Each river is a highly complex, dynamic individual. Some are friendly. Some less so. Sitting in a raft or kayak and cascading down the rapids is only part of the fun. The real thrill comes from utilising one’s experience and skill to read and figure out the best course to tackle the river. Since the white water rafter must work with the current rather than fighting it, understanding water flow is essential to having a successful, safe and enjoyable ride. – from www.wildasia.org, March 2005
Today the message from the river was clear – they’re not really interested in water walls right now, and they’d much rather keep working with water colors. It was a good reminder for me. There’s no sense in trying to swim up stream. Creating a water wall might happen later in the summer, and it may work better if we collect more materials. If you’re embarking on water wall work, Jenny at Let the Children Play has a great compilation of water wall examples.
The other message of the day was, “Please, no more pictures. I mean it.”
We need more supplies, but it was a good start. There are hundreds of great examples of preschool and home school water walls out there – I’ll try to get some links together to share tomorrow!
We were getting ready to move back to Denver. Everything had been packed up or sold, and we spent the last few days at a friend’s home in Volcano. The rain storms were always tremendous, but this one led to more joy than normal.
Why don’t we do stuff like this more often?
We fit in some painting tonight, before the rain. We decided to use the birdhouses that Grandma Margaret sent earlier this spring, as our canvases. We used watercolor paints, watercolor crayons, and watercolor pencils. And a spray bottle.
We left them outside, so it’ll be interesting to see how they look in the morning. This week I’ve realized that I love the impermanence and the unpredictable nature of watercolors. Sort of a metaphor for life. You have a general idea of what the paint will do, but even one extra drop of water can take your vision in a completely different direction.
We picked up our first Monroe Farms CSA vegetables this afternoon. We got a big bag that included sugar snap peas, parsnips, kohlrabi, garlic, and multi-colored popcorn. And lots of lettuce. Which is where the good water comes into play. According to wikipedia, lettuce is 94.9% water. Yay lettuce!
The murky water that ‘s dripping under the sink, because you’ve run the garbage disposal after somebody has dropped a penny and an empty ziploc bag down the drain. That somebody still hasn’t stepped forward. But we did fix the leak. I didn’t catch any photos of the bad water – it’s best left to the imagination anyway.
Soon, we’ll be driving west, in search of real water. In the meantime, there’s a lot of water talk going on around here. Epic bedtime stories about snorkeling, giant sea tortoises, and mythical goldfish.
Lately I’ve been dreaming about the ocean (maybe because of those bedtime stories?), so it was somewhat synchronistic to receive a photocopy of an interview with Ran Ortner, by Ariane Conrad. It’s from the June issue of The Sun and most of the interview can be found here. This is an excerpt from the interview that I love, on many levels.

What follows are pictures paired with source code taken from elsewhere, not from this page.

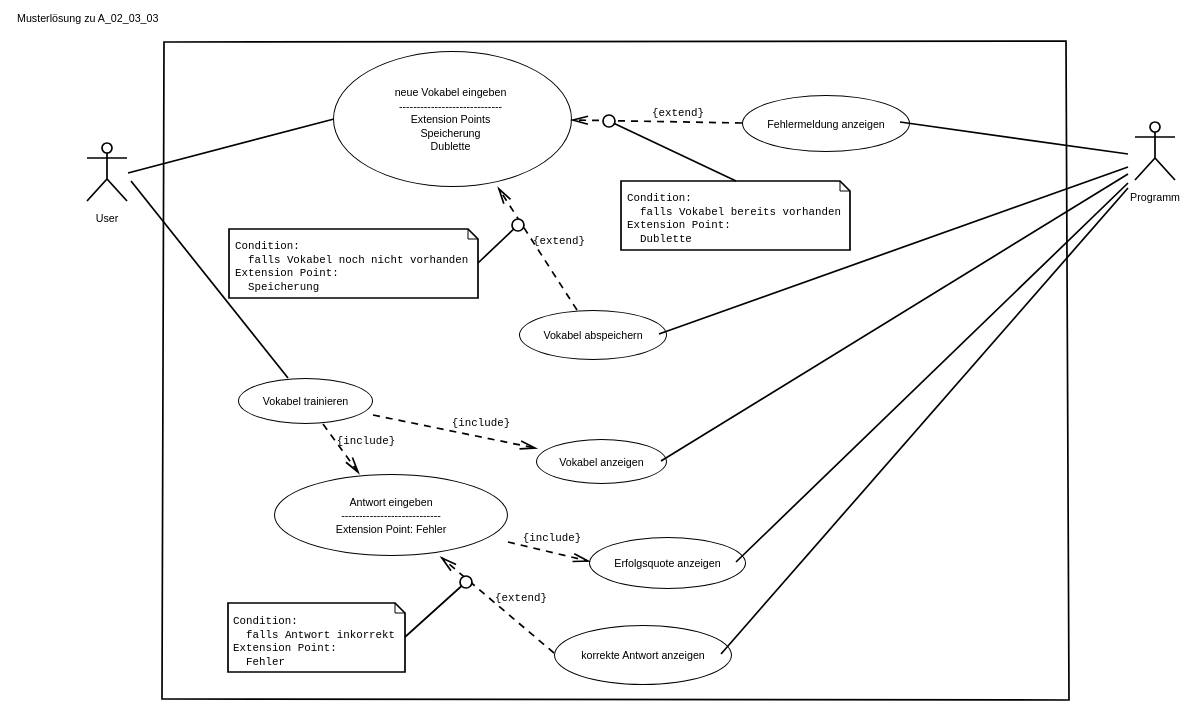
<!DOCTYPE html>
<html lang="de">
<head>
<meta charset="utf-8">
<title>Musterlösung zu A_02_03_03</title>
<style>
:root {
  --ink: #000;
  --paper: #fff;
  --stroke: 1.7px;
  --sans: "Liberation Sans", Arial, sans-serif;
  --mono: "Liberation Mono", "Courier New", monospace;
}
* { box-sizing: border-box; margin: 0; padding: 0; }
body { width: 1200px; height: 711px; overflow: hidden; background: var(--paper); }
.diagram {
  position: relative;
  width: 1200px;
  height: 711px;
  overflow: hidden;
  color: var(--ink);
  font: 10.7px/13.5px var(--sans);
  white-space: nowrap;
}
h1 { position: absolute; left: 17px; top: 12px; font: inherit; }
.use-case {
  position: absolute;
  left: var(--x);
  top: var(--y);
  width: var(--w);
  height: var(--h);
  display: flex;
  flex-direction: column;
  align-items: center;
  justify-content: center;
  padding-top: 2px;
  border: var(--stroke) solid var(--ink);
  border-radius: 50%;
  background: var(--paper);
}
.enter-word { padding-right: 4px; }
.actor-name, .relation {
  position: absolute;
  left: var(--x);
  top: var(--y);
  transform: translate(-50%, -50%);
}
.relation, .note { font-family: var(--mono); font-size: 10.8px; }
.note {
  position: absolute;
  left: var(--x);
  top: var(--y);
  padding: 11px 6px;
}
.note dd { padding-left: 13px; }
.connectors {
  position: absolute;
  left: 0;
  top: 0;
  fill: none;
  stroke: var(--ink);
  stroke-width: var(--stroke);
}
.dashed { stroke-dasharray: 7 6; }
.fold { stroke-width: 1px; }
.joint { fill: var(--paper); }
</style>
</head>
<body>
<main class="diagram">
  <h1>Musterlösung zu A_02_03_03</h1>

  <section class="use-case enter-word" style="--x:333px;--y:51px;--w:239px;--h:136px">
    <span>neue Vokabel eingeben</span>
    <span>-----------------------------</span>
    <span>Extension Points</span>
    <span>Speicherung</span>
    <span>Dublette</span>
  </section>
  <section class="use-case" style="--x:742px;--y:95px;--w:168px;--h:57px">Fehlermeldung anzeigen</section>
  <section class="use-case" style="--x:519px;--y:310px;--w:148px;--h:50px">Vokabel abspeichern</section>
  <section class="use-case" style="--x:238px;--y:378px;--w:135px;--h:46px">Vokabel trainieren</section>
  <section class="use-case" style="--x:536px;--y:439px;--w:131px;--h:45px">Vokabel anzeigen</section>
  <section class="use-case" style="--x:274px;--y:474px;--w:234px;--h:82px">
    <span>Antwort eingeben</span>
    <span>----------------------------</span>
    <span>Extension Point: Fehler</span>
  </section>
  <section class="use-case" style="--x:589px;--y:537px;--w:157px;--h:52px">Erfolgsquote anzeigen</section>
  <section class="use-case" style="--x:554px;--y:625px;--w:178px;--h:60px">korrekte Antwort anzeigen</section>

  <svg class="connectors" width="1200" height="711" viewBox="0 0 1200 711" aria-hidden="true">
    <defs>
      <g id="actor">
        <circle cy="-10" r="5"/>
        <path d="M0-5V21M-20 0H20M-20 43L0 21L20 43"/>
      </g>
      <path id="arrowhead" d="M15-4L0 0L15 4"/>
      <path id="note-fold" class="fold" d="M-10 0V10H0"/>
    </defs>

    <polygon class="system-boundary" points="164,42 1066,41 1069,700 162,699"/>

    <use href="#actor" x="107" y="158"/>
    <use href="#actor" x="1155" y="137"/>

    <g class="associations">
      <path d="M128 173L334 119"/>
      <path d="M131 181L288 378"/>
      <path d="M900 122L1128 154"/>
      <path d="M659 334L1128 167"/>
      <path d="M661 461L1128 174"/>
      <path d="M736 562L1128 183"/>
      <path d="M721 654L1128 188"/>
    </g>

    <g class="dashed">
      <path d="M742 123L573 120"/>
      <path d="M577 310L499 189"/>
      <path d="M373 415L535 448"/>
      <path d="M323 424L358 472"/>
      <path d="M508 542L588 561"/>
      <path d="M554 653L442 558"/>
    </g>

    <g class="arrowheads">
      <use href="#arrowhead" transform="translate(573 120) rotate(1)"/>
      <use href="#arrowhead" transform="translate(499 189) rotate(57)"/>
      <use href="#arrowhead" transform="translate(535 448) rotate(192)"/>
      <use href="#arrowhead" transform="translate(358 472) rotate(234)"/>
      <use href="#arrowhead" transform="translate(588 561) rotate(193)"/>
      <use href="#arrowhead" transform="translate(442 558) rotate(40)"/>
    </g>

    <g class="note-links">
      <path d="M609 121L736 181M518 225L478 263M466 582L405 637"/>
      <circle class="joint" cx="609" cy="121" r="6"/>
      <circle class="joint" cx="518" cy="225" r="6"/>
      <circle class="joint" cx="466" cy="582" r="6"/>
    </g>

    <g class="note-shapes">
      <polygon points="621,181 840,181 850,191 850,250 621,250"/>
      <use href="#note-fold" x="850" y="181"/>
      <polygon points="229,229 468,229 478,239 478,298 229,298"/>
      <use href="#note-fold" x="478" y="229"/>
      <polygon points="228,603 395,603 405,613 405,672 228,672"/>
      <use href="#note-fold" x="405" y="603"/>
    </g>
  </svg>

  <span class="actor-name" style="--x:107px;--y:219px">User</span>
  <span class="actor-name" style="--x:1155px;--y:198px">Programm</span>

  <span class="relation" style="--x:678px;--y:114px">{extend}</span>
  <span class="relation" style="--x:559px;--y:242px">{extend}</span>
  <span class="relation" style="--x:481px;--y:424px">{include}</span>
  <span class="relation" style="--x:366px;--y:442px">{include}</span>
  <span class="relation" style="--x:552px;--y:539px">{include}</span>
  <span class="relation" style="--x:521px;--y:599px">{extend}</span>

  <dl class="note" style="--x:621px;--y:181px">
    <dt>Condition:</dt>
    <dd>falls Vokabel bereits vorhanden</dd>
    <dt>Extension Point:</dt>
    <dd>Dublette</dd>
  </dl>
  <dl class="note" style="--x:229px;--y:229px">
    <dt>Condition:</dt>
    <dd>falls Vokabel noch nicht vorhanden</dd>
    <dt>Extension Point:</dt>
    <dd>Speicherung</dd>
  </dl>
  <dl class="note" style="--x:227px;--y:604px">
    <dt>Condition:</dt>
    <dd>falls Antwort inkorrekt</dd>
    <dt>Extension Point:</dt>
    <dd>Fehler</dd>
  </dl>
</main>
</body>
</html>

As painting gets more complex, it gains the same quietness that I’ve found in racing and surfing, where everything is happening so quickly that the demand for deep, internal calm is high. We can’t be at our most responsive unless our nerves are quieted. If there’s any noise on the lines, if there’s static or some kind of discourse happening within you, then part of your wiring is not available for the activity.
In my reading I’ve come across this again and again: that a person is most powerful when in a state of inner peace. The outside world recedes when I’m engaged in my work. I fall under the illusion that what I’m doing is all-important. It’s a wonderful illusion to have. I’ll take a break, and when I come back and look at the work, I’ll think, Damn, there’s magic there. There’s something I have brought back with me from the descent, a token of the experience.
I ran inside to grab something (probably my coffee), and returned to find my favorite little sketch book, floating in the water table. And Bel looking very pleased with herself.
Yes, it floats!
The sketch book has been reconstituted, and I’m sure the textured pages will add some extra character to my drawings. And now she understands that I really prefer dry sketch books.
Despite the floating sketch book incident, the water table has become an important part of her painting process. She scoops up giant cups full, to pour on her water colors and on her paintings. She’s definitely in a more-is-more phase, covering the table and patio with color. Water-soluble color, mostly.
And then there was the gold glitter, which also ended up in the water table, when she was finally ready to wash her hands.
May wasn’t the best for blogging. We’re starting over, and water is definitely compelling for all of us.
We spent the evening flipping through back issues of National Geographic Kids and Ranger Rick, searching for articles about water. Sam wants to investigate why algae grows on rocks and wood, in rivers and in oceans. And then we talked for a while about the difference between al-gae and all-er-gy. He understands the difference, but his neural pathways seem to be cemented with the incorrect pronunciation. We did learn that kelp (much easier to pronounce) is actually a type of algae. And that the ice cream we ate for dessert probably included a derivative of algae (algin) as a thickening agent. Yum? Not in his opinion.
We’re looking forward to exploring many questions about water, through the month of June. And we’re also ready to just play…